To rehabilitate your lawn after snow mould, you can use core aeration to allow for your grass to regain its strength.
Crown dehydration occurs when there are frequent fluctuations in temperature. This causes the snow to melt and then freeze over top of the grass. How much the frozen grass is affected by the ice depends on the longevity of the freezing, the depth of the ice and the hardiness and health of your grass.
Although a healthier and fertilized lawn is more likely to survive, it’s hard to avoid this hazard. The most vulnerable spots are ones with poor drainage and the lowest points in the lawn.
Cold, dry and windy areas are often very vulnerable to lawn desiccation. These conditions prevent your lawn’s roots from gathering enough moisture to spread to the blades of the grass causing varying degrees of damage and potentially death.
Ensuring you grass’ roots are strong with a high-nitrogen fertilizer in the late fall can help your grass maintain its strength through the winter. You should also hope for snow as it is the best cover for your grass and can provide it with moisture while in its dormant stages.
Is there anything winter salting doesn’t damage? Your car, your boots, the bottom of your pants and yes, also your lawn.
In Canada, salt usually gathers along the edges of lawns as snow plows push snow to the side of the road and onto the curb. Once the snow melts and the ice trickles down into the soil and grass, it prevents the roots of your plants from absorbing the moisture and nutrients it needs to survive.
To make sure your lawn doesn’t suffer any further after the winter is over, deep-water soakings and an application of gypsum can help break down and flush out the salt.
All of the above possibilities can vary in severity and the worst-case scenario in each of them is the death of your plants and lawn.
If only in small patches, you should be able to regrow the patches with over seeding, core aeration and top dressing. In extreme cases, you may have to turn to more reconstructive methods.
One of the most effective ways to avoid the perils of winter on your lawn is to sign up for a program with Hometurf Lawn Care.

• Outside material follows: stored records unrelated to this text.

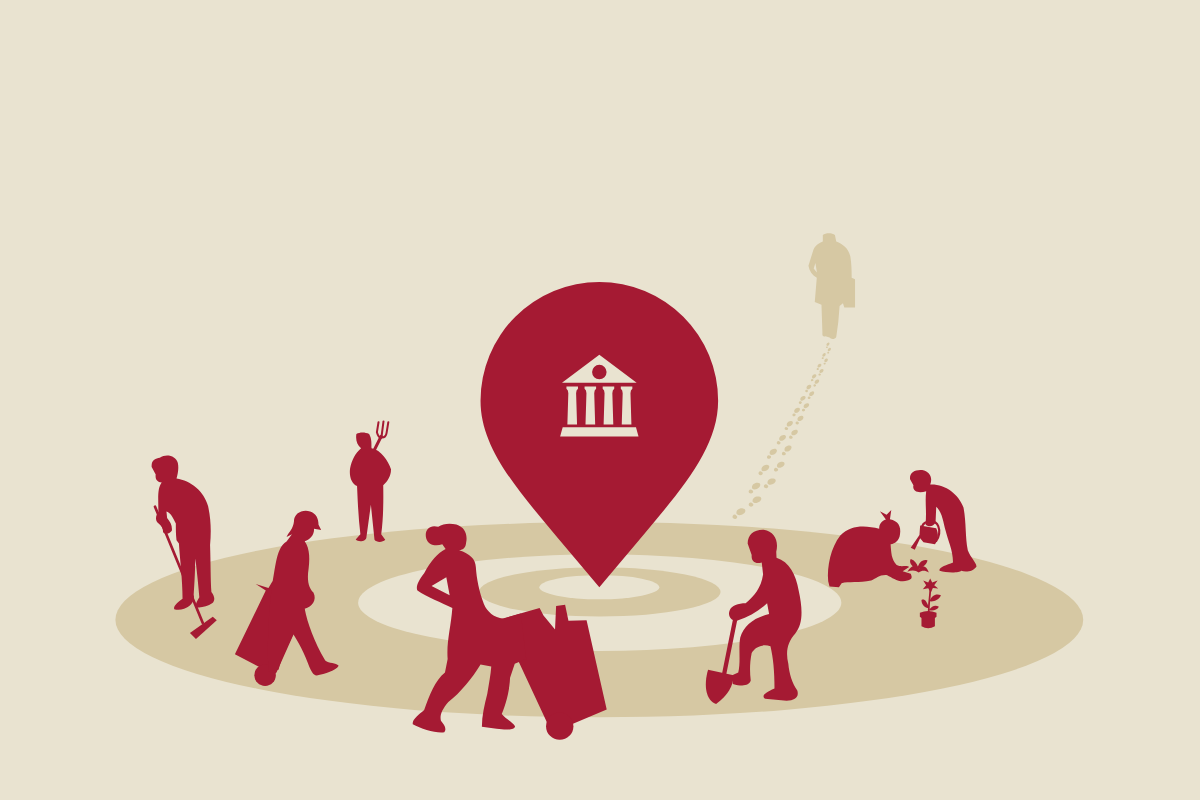
<!DOCTYPE html>
<html lang="en">
<head>
<meta charset="utf-8">
<title>Museum community garden</title>
<style>
:root { --cream: #e9e3d0; --sand: #d6c8a3; --crimson: #a51a33; }
html, body { margin: 0; padding: 0; overflow: hidden; background: var(--cream); }
.canvas { display: block; width: 1200px; height: 800px; background: var(--cream); }
.sand { fill: var(--sand); }
.cream { fill: var(--cream); }
.crimson { fill: var(--crimson); }
.line { fill: none; stroke: var(--crimson); stroke-linecap: round; stroke-linejoin: round; }
</style>
</head>
<body>
<svg class="canvas" viewBox="0 0 894 596" role="img" aria-label="Gardeners at work around a map pin with a museum symbol, while a man walks away">
  <defs>
    <g id="footprint">
      <path d="M-1.8 .8C-2.4-2 .4-3.6 3-3.2C5.4-2.8 5.2-.6 3.6.6C2 1.8-.6 2.4-1.8.8Z"/>
      <path d="M-4.6 2.2C-3.8 1-2.6 1.2-1.8 2.2C-.6 3.2-1.6 4.6-3 4.6C-4.6 4.4-5.2 3.4-4.6 2.2Z"/>
    </g>
    <path id="column" d="M-4.3 288H4.3V289.6Q2.9 290.6 2.9 293L3.6 316.3H-3.6L-2.9 293Q-2.9 290.6-4.3 289.6Z"/>
  </defs>

  <g id="target-rings">
    <ellipse class="sand" cx="446.5" cy="461.7" rx="360.5" ry="72.7"/>
    <ellipse class="cream" cx="446.8" cy="449" rx="180" ry="36"/>
    <ellipse class="sand" cx="446.8" cy="441" rx="90" ry="18.3"/>
    <ellipse class="cream" cx="446.5" cy="437.5" rx="44.7" ry="9"/>
  </g>

  <g id="departing-man" class="sand">
    <path fill-rule="evenodd" d="M613 175C615 173.400 620 173.400 622 175L623 180C628 182 632 185 633.500 191C634.500 197 634.500 203 634.500 207L637 208V229H629L628 226L625.500 228L624.500 240L623 251C622 253 619 253 618 251.500L615 250.500C613 251 612.500 250 612.700 248L612 227L607 225L608.500 207C605 205 603 202 602.300 198L606 186C608 182 611 181 613 180ZM607.500 196L606.200 200L608.600 203Z"/>
    <g id="footprints">
      <use href="#footprint" transform="translate(550.500 382) scale(1)"/>
      <use href="#footprint" transform="translate(562.500 373) scale(.98)"/>
      <use href="#footprint" transform="translate(562 363) scale(.95) rotate(-6)"/>
      <use href="#footprint" transform="translate(573.500 359.500) scale(.92)"/>
      <use href="#footprint" transform="translate(569 349.500) scale(.9) rotate(-8)"/>
      <use href="#footprint" transform="translate(580.500 347) scale(.87) rotate(-6)"/>
      <use href="#footprint" transform="translate(575 337.500) scale(.85) rotate(-10)"/>
      <use href="#footprint" transform="translate(586 335) scale(.82) rotate(-10)"/>
      <use href="#footprint" transform="translate(582 327) scale(.8) rotate(-12)"/>
      <use href="#footprint" transform="translate(591 323) scale(.76) rotate(-12)"/>
      <use href="#footprint" transform="translate(587.500 316.500) scale(.74) rotate(-14)"/>
      <use href="#footprint" transform="translate(595.500 312.500) scale(.71) rotate(-14)"/>
      <use href="#footprint" transform="translate(593 306.500) scale(.69) rotate(-16)"/>
      <use href="#footprint" transform="translate(600 303) scale(.66) rotate(-16)"/>
      <use href="#footprint" transform="translate(597.500 297.500) scale(.64) rotate(-18)"/>
      <use href="#footprint" transform="translate(604 294) scale(.61) rotate(-18)"/>
      <use href="#footprint" transform="translate(602 289) scale(.59) rotate(-20)"/>
      <use href="#footprint" transform="translate(608 285) scale(.56) rotate(-20)"/>
      <use href="#footprint" transform="translate(606 281) scale(.54) rotate(-22)"/>
      <use href="#footprint" transform="translate(611.500 277) scale(.51) rotate(-22)"/>
      <use href="#footprint" transform="translate(610 273) scale(.49) rotate(-24)"/>
      <use href="#footprint" transform="translate(615 269) scale(.46) rotate(-26)"/>
      <use href="#footprint" transform="translate(613.500 265) scale(.44) rotate(-28)"/>
      <use href="#footprint" transform="translate(617.500 261) scale(.42) rotate(-30)"/>
      <use href="#footprint" transform="translate(616.500 257) scale(.4) rotate(-30)"/>
    </g>
  </g>

  <g id="museum-pin">
    <path class="crimson" d="M446.500 437.500L414 399C384 363 358 333 358 298.500A88.500 88.500 0 0 1 535 298.500C535 333 509 363 479 399Z"/>
    <g id="museum-symbol" class="cream">
      <path fill-rule="evenodd" d="M446.500 264.200L474.300 285.200H418.700ZM446.500 271.800A5.400 5.400 0 1 0 446.500 282.600A5.400 5.400 0 1 0 446.500 271.800Z"/>
      <use href="#column" x="426.300"/>
      <use href="#column" x="439.800"/>
      <use href="#column" x="453.300"/>
      <use href="#column" x="466.800"/>
      <path d="M419.200 318.300H473.800L475.700 325.200H417.300Z"/>
    </g>
  </g>

  <g id="gardener-with-hoe">
    <path class="line" stroke-width="2" d="M115.500 377.500L151 464"/>
    <path class="crimson" d="M141.500 471.500L158.500 459.500L161.500 462L146 476Z"/>
    <path class="crimson" d="M113 348C112.500 342.500 116 341.500 119 341C124 337.800 131 339.500 132.500 345C133.300 349 132.500 353 131.500 356.500C142 358 152 366 155 377C157.200 387 157.400 396 156.500 406C157 420 156.800 432 157.500 441C160 444 160.500 447.500 158 449.500C155 451.500 150 453 147 452.500C145 451.500 146 449 148.500 445C147.500 433 146.500 424 145.500 416C145.300 427 144.800 436 144.300 443C145 446 144 449 141 451.500C138 454 133 455 129.800 453.800C129 451.500 132 449 136 446C136 432 134 417 133.300 405L131.500 402.500C131 398 131 394 131 390C128.500 384.500 126.500 381.500 124 381L124.500 386C127 389 128.500 392 128 395.500C126 398 123.500 398.500 121.500 396.500C121.500 393 120 391.500 117.500 389.500C115.500 387 116 384 118 381.500C118 372 117 364 120.500 359.500C117 359 115.500 357 116 353.500Z"/>
  </g>

  <g id="gardener-with-fork">
    <path class="line" stroke-width="2.200" d="M277 339L284 325"/>
    <path class="line" stroke-width="1.500" d="M282 314.500L280.800 322Q282 326.500 284.500 326Q287.500 326 288 322.500L289.300 314.500M285.700 314L284.300 325"/>
    <path class="crimson" d="M265.500 323.300C268 321.800 272 321.800 275 323.300C277.200 327 276.600 331 276.800 334C284 335.500 289 343 291.300 349.500C291.300 355 288.500 358.500 285.500 361.500C285.700 371 285.700 386 284 398L287 402.200C285 404.300 280.500 404.300 279 402.200L276.300 376L273 400C273 403.500 267 404 265 402L268.500 398C267 386 266.500 373 266 362C262 360.500 260 355 260.800 349C262 343 264.800 337.500 269 334C266 331.500 264.800 328 265.500 323.300Z"/>
  </g>

  <g id="cart-puller">
    <path class="crimson" d="M190.500 435L200 438L203 433L227 454L206 501L204 502.500L175 487.500L198 440Z"/>
    <circle class="crimson" cx="197.500" cy="503" r="8"/>
    <path class="crimson" d="M219 388.500C219 382.500 225 379.300 231 381C235.300 382.300 237.300 386 237.300 391L239.300 394.800L234 394C234 399 231 402 227 403.300C231 409 231 417 229.500 427C229 434 230.300 438 233.500 441.500C236.300 447 232.500 452.500 227 453.500C229 464 234 478 242.300 492C245 494.500 250.300 493.300 252.300 496C250.500 499.500 242 502 236 503.300C233 503 232 500 230.500 497C227 487 222.500 478.500 218.500 472.500C213.500 482.500 209.500 491 207.500 499L200 500C199 480 200 455 203 434C205.500 421 206 408 213.500 403.500L217.500 398L213.500 400C215 396.500 218.500 394 219 388.500Z"/>
  </g>

  <g id="cart-pusher">
    <path class="crimson" d="M370 462L402 453L407.500 463.500L404 457.500L413.500 469L414.300 451.500L421 450.500L423.500 462.500L437 462L452 528.500L426 539.500L409 541.500L385.500 491Z"/>
    <circle class="crimson" cx="417" cy="541" r="10.200"/>
    <path class="crimson" fill-rule="evenodd" d="M317.500 401C316 395 320 390.500 326.500 392.500C330 390 335 389.800 340 390.700C346 392.500 348.500 398 347.300 404C347 408 345.300 409.500 342 410C350 412.500 354.300 416.500 354.500 422.500C355 431 357 441 360.500 450C363 456 368 460 375 461L388 457L392 491L383.500 494.500L380 505C379.500 516 376.500 525 373.800 532C377 536 382 538 383.700 541C383.500 544 377 543.800 370 543L359 541.500C359 533 361 525 363 517C364.300 509 365.500 503 366 496.500L358 495C352 505 343 516 334 523C329 529 327.500 533 328.500 537C331 540 333 543 331 545.500C325 546.500 314 543 307.500 539.500C307 536 312 532.500 316 529C320 518 324 507 331.500 501L333.500 491C332.500 478 336 467 337 453C329 449 318 445 311 440C309.500 437 312 432 316 427C321 418 326 412 332 409L329.500 405.500C325 407 319 406.500 317.500 401ZM321.500 436.500L335 443.500L332.500 430Z"/>
  </g>

  <g id="digger">
    <path class="line" stroke-width="3.200" d="M549 455L539.500 502"/>
    <path class="crimson" d="M527.500 499L546.500 503C546.500 511 542 518 533.500 524.500C526 522 524 511 527.500 499Z"/>
    <path class="crimson" d="M557 405C557 398 562 394.300 569 394.600C577 396 580.300 403 578.300 411L578.500 415.500C588 418.500 593 428 595 440C598.300 455 598 465 592.500 472C587 478 585 485 587.300 494.500C588 502 590 508.500 594 514.500C595.500 519.500 592 521.800 586 522L570 520.500C567 518.500 570 516 577 513C577 500 576 490 574 481.500C568 479.500 562.500 482 560 486.500C558.500 494 558.500 500 559.300 507C558 511 553 511.500 546 509.500L545.500 503L550 501C552 493 550 483 551.500 475C554 466 562 460 573 457.500L571.500 449.500C565 455.500 558 459.500 549.500 462.300C545 463.300 542 459 543.500 455C545 451 550 449.500 555.500 449.500C562 444 567 438 568.500 428L567.500 419C563 420.500 559.500 418.500 560 413.500Z"/>
  </g>

  <g id="kneeling-planter" class="crimson">
    <path d="M617 433C616 422 619 408 626 399C634 390.800 645 391.500 655 394C655 390 657 388 660 387L655.500 380.800L660.500 383.500L664 380L663 386.800C669 388 671.500 392 670.500 398C670 402.500 667 405 663.500 405.500C664 412 664 416.500 668 421C672 423 675.500 420.500 677.300 422.500L672.500 425.500L678.500 427.500C679.500 430 680 431.500 676 432.500C670 434.500 665 430.500 661 428.500C655 428 653 431 649 432.500C640 434.500 632 433 627 434.500L625 437.500L618 437Z"/>
    <g id="seedlings">
      <path d="M676 426C679 421 682 420.500 684.500 424C687 420.500 690 421 692 426.500C689 424.500 686.500 425 684.500 426.500C682 424.500 679 424.500 676 426Z"/>
      <path d="M683 424C679 422 677 419 678.500 416.500C681.500 417.500 683 420 683.800 422C685.500 418 688 416.500 691 417.500C690 421 687 423 684 424Z"/>
    </g>
  </g>

  <g id="watering-gardener">
    <path class="crimson" d="M678 357C677.300 351.500 683 349.300 688.500 350.500C694 352.500 694.500 357.500 693 361C704 360.500 714 368 717.800 378C720 390 719 400 721 410C723 415.500 727 418.500 727.500 422C725 425.800 720 426.300 716 425.300C715 427 705 427 700 425.300C699 422.500 705 421 710 419C710 410 706 402 704.500 395.500C702.500 388 702 382 697.500 377.500L697 389C695.500 392.500 691.500 393 689.500 390.500C690.500 381 689 374 690 366C684 368 679.500 366 680.500 361.500Z"/>
    <path class="crimson" d="M685.500 391.500L697.500 393.500C699.500 398 699 402.500 696.500 405.500L688 404L685.500 401L681.500 409.500L678.500 408L685 398.500Z"/>
    <path class="line" stroke-width="1.600" d="M687 392C689 387.500 697 387 699 392C700.500 396 699.500 400 697.500 403"/>
  </g>

  <g id="potted-flower">
    <path class="line" stroke-width="1.300" d="M692 457C691.500 449 693.500 443 693 436"/>
    <path class="crimson" d="M693 431L694.500 434L698.500 432.500L696 436L699 438.500L695 438L693.500 441.500L691.500 438.200L687.500 439L690 436L687.800 432.500L691.500 434ZM692.500 448C694 443.500 697.500 442 701 443.500C699.500 447 696 448.500 692.500 448ZM692 453C690.500 447.500 688.500 446 686.500 447C686.500 450.500 689 453 692 453ZM692 454.500C694.500 451 697 450.500 699.500 452C698 454.500 695 455.500 692 454.500Z"/>
    <path class="crimson" d="M685.300 456.500Q691.500 454 697.700 456.500V459.500L696.500 460.500V466.500Q691.500 469.500 686.500 466.500V460.500L685.300 459.500Z"/>
  </g>
</svg>
</body>
</html>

We can provide many of the services needed to fend off lawn disease or other threats and we have the best advice to help your lawn bounce back healthy and green come the spring.